Make and model: Lezyne Mini Drive 400XL
Size tested: 400 lumens
Tell us what the light is for, and who it's aimed at. What do the manufacturers say about it? How does that compare to your own feelings about it?
Lezyne says: "Compact cycling light with a machined aluminium body. A bright, single LED system provides up to 400 lumens and a Daytime Flash mode. Battery runtime has increased by 2.5 hours for up to 20 hours of runtime. It features eight output modes and cut-outs for side visibility. Charging is simple with an integrated cable-free USB stick. It's available in Black & Silver and securely straps to a variety of handle bar shapes and sizes."
Tell us some more about the technical aspects of the light?
Max Lumens: 400 lumens.
Max Runtime: 20 hours.
Recharge Time: 2.5 hours.
Colours: Black, Silver.
Super-easy to use.
A complete breeze to set up and get running.
No issues during heavy downpours or the hose-pipe test.
It doesn't last all that long on the brightest mode, but the lower brightness and flash modes eke out the battery to a useful range.
Against other rivals at this price – and slightly higher – it's good value when you take into account the smart design, compact shape and ease of use.

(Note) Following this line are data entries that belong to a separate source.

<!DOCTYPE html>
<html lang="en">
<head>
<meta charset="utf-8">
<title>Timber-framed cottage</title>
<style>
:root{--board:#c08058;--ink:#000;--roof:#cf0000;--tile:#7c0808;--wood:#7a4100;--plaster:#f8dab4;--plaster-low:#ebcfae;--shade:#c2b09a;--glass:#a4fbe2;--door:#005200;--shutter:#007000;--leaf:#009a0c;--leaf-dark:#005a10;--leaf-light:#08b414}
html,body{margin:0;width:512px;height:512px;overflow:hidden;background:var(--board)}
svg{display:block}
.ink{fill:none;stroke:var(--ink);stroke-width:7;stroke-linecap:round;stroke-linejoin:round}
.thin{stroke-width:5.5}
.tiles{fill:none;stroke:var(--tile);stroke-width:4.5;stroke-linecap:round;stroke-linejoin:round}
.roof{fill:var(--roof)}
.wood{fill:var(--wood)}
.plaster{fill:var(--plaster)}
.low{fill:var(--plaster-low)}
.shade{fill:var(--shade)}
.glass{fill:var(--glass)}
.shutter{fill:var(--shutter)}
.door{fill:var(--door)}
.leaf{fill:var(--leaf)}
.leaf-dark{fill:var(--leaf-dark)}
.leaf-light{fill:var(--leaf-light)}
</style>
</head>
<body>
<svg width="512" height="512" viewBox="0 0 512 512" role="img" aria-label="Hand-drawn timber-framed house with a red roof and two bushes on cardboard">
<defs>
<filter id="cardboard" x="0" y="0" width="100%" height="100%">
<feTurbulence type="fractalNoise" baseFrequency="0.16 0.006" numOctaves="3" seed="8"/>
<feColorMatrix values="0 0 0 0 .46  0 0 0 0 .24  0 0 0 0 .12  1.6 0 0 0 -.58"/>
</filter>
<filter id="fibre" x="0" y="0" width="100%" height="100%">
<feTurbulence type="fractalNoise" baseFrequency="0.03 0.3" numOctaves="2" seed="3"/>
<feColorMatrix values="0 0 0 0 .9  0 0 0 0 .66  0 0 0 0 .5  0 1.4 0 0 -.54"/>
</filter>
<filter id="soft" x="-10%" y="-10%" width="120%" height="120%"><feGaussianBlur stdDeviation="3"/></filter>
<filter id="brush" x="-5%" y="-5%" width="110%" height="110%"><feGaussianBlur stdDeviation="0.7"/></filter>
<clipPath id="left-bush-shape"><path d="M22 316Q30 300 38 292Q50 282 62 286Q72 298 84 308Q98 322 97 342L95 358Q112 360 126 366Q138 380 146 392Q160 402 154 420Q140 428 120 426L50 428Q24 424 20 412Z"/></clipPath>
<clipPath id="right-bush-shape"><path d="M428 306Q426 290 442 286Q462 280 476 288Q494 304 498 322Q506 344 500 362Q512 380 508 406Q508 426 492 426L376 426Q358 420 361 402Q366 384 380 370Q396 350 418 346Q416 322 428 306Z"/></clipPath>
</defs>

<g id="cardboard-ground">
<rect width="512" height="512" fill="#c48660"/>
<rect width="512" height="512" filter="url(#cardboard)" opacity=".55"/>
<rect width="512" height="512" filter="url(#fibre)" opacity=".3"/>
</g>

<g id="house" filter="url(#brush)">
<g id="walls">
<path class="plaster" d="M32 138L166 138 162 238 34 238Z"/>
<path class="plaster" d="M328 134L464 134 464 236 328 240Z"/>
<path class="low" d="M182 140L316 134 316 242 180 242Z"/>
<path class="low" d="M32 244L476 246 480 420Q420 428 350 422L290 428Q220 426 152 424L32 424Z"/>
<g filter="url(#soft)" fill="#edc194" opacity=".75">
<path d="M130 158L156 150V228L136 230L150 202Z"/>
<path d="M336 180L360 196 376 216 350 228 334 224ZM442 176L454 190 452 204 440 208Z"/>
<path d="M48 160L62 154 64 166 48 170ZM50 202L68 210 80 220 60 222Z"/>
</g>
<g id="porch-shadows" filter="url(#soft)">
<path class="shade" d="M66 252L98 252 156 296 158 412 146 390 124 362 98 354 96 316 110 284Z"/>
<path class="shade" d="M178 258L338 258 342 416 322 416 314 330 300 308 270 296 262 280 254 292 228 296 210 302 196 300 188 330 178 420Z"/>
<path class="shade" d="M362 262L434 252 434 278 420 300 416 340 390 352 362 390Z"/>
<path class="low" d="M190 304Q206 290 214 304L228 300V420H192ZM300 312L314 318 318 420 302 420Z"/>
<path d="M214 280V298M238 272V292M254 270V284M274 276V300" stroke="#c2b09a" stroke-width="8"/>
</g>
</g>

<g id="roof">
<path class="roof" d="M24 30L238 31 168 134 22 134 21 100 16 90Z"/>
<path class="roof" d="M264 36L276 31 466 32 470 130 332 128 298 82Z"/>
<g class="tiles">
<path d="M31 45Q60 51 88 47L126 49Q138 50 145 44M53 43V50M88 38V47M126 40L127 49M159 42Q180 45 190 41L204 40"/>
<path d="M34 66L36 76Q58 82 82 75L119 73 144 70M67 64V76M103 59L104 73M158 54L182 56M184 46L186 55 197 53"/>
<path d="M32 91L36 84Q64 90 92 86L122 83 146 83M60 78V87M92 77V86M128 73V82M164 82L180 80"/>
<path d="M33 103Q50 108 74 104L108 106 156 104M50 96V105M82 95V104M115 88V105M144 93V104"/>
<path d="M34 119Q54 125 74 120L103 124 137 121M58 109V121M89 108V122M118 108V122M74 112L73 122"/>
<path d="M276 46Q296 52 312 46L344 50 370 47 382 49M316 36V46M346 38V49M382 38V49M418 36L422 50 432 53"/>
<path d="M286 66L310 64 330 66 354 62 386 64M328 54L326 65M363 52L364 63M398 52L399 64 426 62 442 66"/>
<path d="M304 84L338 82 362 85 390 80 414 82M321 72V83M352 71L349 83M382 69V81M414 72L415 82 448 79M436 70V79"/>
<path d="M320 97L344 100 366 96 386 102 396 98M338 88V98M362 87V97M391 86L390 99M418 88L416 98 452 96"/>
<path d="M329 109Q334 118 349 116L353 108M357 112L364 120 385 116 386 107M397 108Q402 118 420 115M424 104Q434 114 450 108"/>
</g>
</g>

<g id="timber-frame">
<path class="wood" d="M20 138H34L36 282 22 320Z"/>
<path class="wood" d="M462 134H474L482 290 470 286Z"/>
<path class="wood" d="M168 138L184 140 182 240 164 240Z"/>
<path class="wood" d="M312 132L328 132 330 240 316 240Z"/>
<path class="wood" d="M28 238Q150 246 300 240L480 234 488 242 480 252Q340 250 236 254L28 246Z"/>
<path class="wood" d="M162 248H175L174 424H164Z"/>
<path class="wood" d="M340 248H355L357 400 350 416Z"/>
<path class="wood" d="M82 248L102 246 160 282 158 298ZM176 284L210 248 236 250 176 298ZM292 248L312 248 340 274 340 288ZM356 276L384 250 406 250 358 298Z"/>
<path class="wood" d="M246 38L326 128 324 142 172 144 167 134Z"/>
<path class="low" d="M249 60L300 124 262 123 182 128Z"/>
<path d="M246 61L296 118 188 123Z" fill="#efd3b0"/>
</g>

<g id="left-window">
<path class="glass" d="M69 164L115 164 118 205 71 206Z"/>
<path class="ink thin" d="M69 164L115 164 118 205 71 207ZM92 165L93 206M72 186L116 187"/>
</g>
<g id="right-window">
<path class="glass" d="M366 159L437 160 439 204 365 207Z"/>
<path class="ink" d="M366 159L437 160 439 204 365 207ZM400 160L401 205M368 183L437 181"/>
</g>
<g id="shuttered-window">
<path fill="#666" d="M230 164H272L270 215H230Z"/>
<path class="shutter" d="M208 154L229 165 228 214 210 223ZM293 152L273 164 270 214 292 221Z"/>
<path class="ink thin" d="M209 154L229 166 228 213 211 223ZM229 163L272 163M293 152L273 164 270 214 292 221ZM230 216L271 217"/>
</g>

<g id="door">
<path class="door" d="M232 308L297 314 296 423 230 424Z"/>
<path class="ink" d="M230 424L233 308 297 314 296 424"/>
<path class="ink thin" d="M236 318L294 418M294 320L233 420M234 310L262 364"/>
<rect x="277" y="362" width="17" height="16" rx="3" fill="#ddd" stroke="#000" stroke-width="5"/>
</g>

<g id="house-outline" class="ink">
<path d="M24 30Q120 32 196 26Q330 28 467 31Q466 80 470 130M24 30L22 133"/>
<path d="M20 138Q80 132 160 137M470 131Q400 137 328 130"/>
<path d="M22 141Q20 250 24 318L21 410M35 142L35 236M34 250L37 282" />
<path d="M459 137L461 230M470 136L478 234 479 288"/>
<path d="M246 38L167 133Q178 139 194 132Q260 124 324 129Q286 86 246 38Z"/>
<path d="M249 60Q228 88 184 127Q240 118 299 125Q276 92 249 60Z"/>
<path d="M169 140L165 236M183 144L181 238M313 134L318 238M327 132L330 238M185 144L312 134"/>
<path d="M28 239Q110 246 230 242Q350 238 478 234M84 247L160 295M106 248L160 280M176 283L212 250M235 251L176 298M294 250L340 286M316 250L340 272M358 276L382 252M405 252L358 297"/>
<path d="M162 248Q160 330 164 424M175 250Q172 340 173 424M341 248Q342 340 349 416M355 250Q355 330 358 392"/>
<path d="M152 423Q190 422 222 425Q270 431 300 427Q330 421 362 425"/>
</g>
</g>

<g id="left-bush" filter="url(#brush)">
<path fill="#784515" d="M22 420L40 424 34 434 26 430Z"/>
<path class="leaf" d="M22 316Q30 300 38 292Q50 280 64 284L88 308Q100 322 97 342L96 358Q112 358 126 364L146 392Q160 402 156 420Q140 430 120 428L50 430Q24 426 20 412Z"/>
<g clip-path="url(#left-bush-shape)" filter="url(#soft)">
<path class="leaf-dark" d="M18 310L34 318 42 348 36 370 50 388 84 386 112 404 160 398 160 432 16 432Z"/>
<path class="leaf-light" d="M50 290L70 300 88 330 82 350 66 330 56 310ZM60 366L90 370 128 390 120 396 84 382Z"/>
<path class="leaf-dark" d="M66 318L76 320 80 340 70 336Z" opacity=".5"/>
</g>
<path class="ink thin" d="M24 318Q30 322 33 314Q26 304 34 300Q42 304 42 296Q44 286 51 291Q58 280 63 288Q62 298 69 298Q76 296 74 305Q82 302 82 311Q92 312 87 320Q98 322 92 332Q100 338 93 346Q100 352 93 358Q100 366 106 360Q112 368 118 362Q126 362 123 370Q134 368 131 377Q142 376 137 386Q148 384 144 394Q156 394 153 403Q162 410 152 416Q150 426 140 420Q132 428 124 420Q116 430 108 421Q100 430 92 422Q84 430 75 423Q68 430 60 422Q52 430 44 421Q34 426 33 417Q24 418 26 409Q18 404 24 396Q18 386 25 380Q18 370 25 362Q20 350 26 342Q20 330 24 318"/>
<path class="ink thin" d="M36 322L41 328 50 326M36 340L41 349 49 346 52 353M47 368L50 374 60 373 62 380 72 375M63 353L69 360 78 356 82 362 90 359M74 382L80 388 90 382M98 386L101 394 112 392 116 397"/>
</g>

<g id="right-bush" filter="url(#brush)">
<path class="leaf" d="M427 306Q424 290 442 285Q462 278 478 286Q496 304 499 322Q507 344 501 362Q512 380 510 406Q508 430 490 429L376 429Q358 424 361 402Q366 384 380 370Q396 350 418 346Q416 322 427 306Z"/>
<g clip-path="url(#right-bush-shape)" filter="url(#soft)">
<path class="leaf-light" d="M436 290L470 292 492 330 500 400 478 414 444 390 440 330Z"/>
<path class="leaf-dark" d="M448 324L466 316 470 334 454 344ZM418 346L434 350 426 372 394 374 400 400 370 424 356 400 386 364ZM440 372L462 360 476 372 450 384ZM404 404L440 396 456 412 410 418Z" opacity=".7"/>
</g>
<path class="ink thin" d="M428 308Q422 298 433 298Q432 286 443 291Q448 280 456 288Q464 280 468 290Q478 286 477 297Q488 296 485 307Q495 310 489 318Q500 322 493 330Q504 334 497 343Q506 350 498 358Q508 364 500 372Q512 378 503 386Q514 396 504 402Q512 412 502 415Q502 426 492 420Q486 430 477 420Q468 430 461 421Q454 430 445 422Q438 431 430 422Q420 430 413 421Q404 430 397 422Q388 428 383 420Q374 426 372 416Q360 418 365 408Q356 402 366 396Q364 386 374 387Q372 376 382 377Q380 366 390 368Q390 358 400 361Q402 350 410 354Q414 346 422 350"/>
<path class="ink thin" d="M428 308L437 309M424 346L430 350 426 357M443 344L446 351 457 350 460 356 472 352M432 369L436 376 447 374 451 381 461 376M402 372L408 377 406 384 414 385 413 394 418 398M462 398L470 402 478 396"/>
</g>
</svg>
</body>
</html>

Tell us how the light performed overall when used for its designed purpose
Perfect for daily commuting, and a good one to use in the daytime and as backup to a brighter main light.
Tell us what you particularly liked about the light
Easy to fit and remove, and the integrated USB stick.
Tell us what you particularly disliked about the light
The 400-lumen mode run-time isn't longer.
Did you enjoy using the light? Yes
Would you consider buying the light? Yes
Would you recommend the light to a friend? Yes
Use this box to explain your overall score
It scores well across the board; it's only the slightly limited run-time in the brightest mode that holds it back.
About the tester
I usually ride: My best bike is:
I've been riding for: 10-20 years I ride: Every day I would class myself as: Expert
I regularly do the following types of riding: road racing, time trialling, cyclo-cross, commuting, touring, mountain biking
David has worked on the road.cc tech team since July 2012. Previously he was editor of Bikemagic.com and before that staff writer at RCUK. He's a seasoned cyclist of all disciplines, from road to mountain biking, touring to cyclo-cross, he only wishes he had time to ride them all. He's mildly competitive, though he'll never admit it, and is a frequent road racer but is too lazy to do really well. He currently resides in the Cotswolds.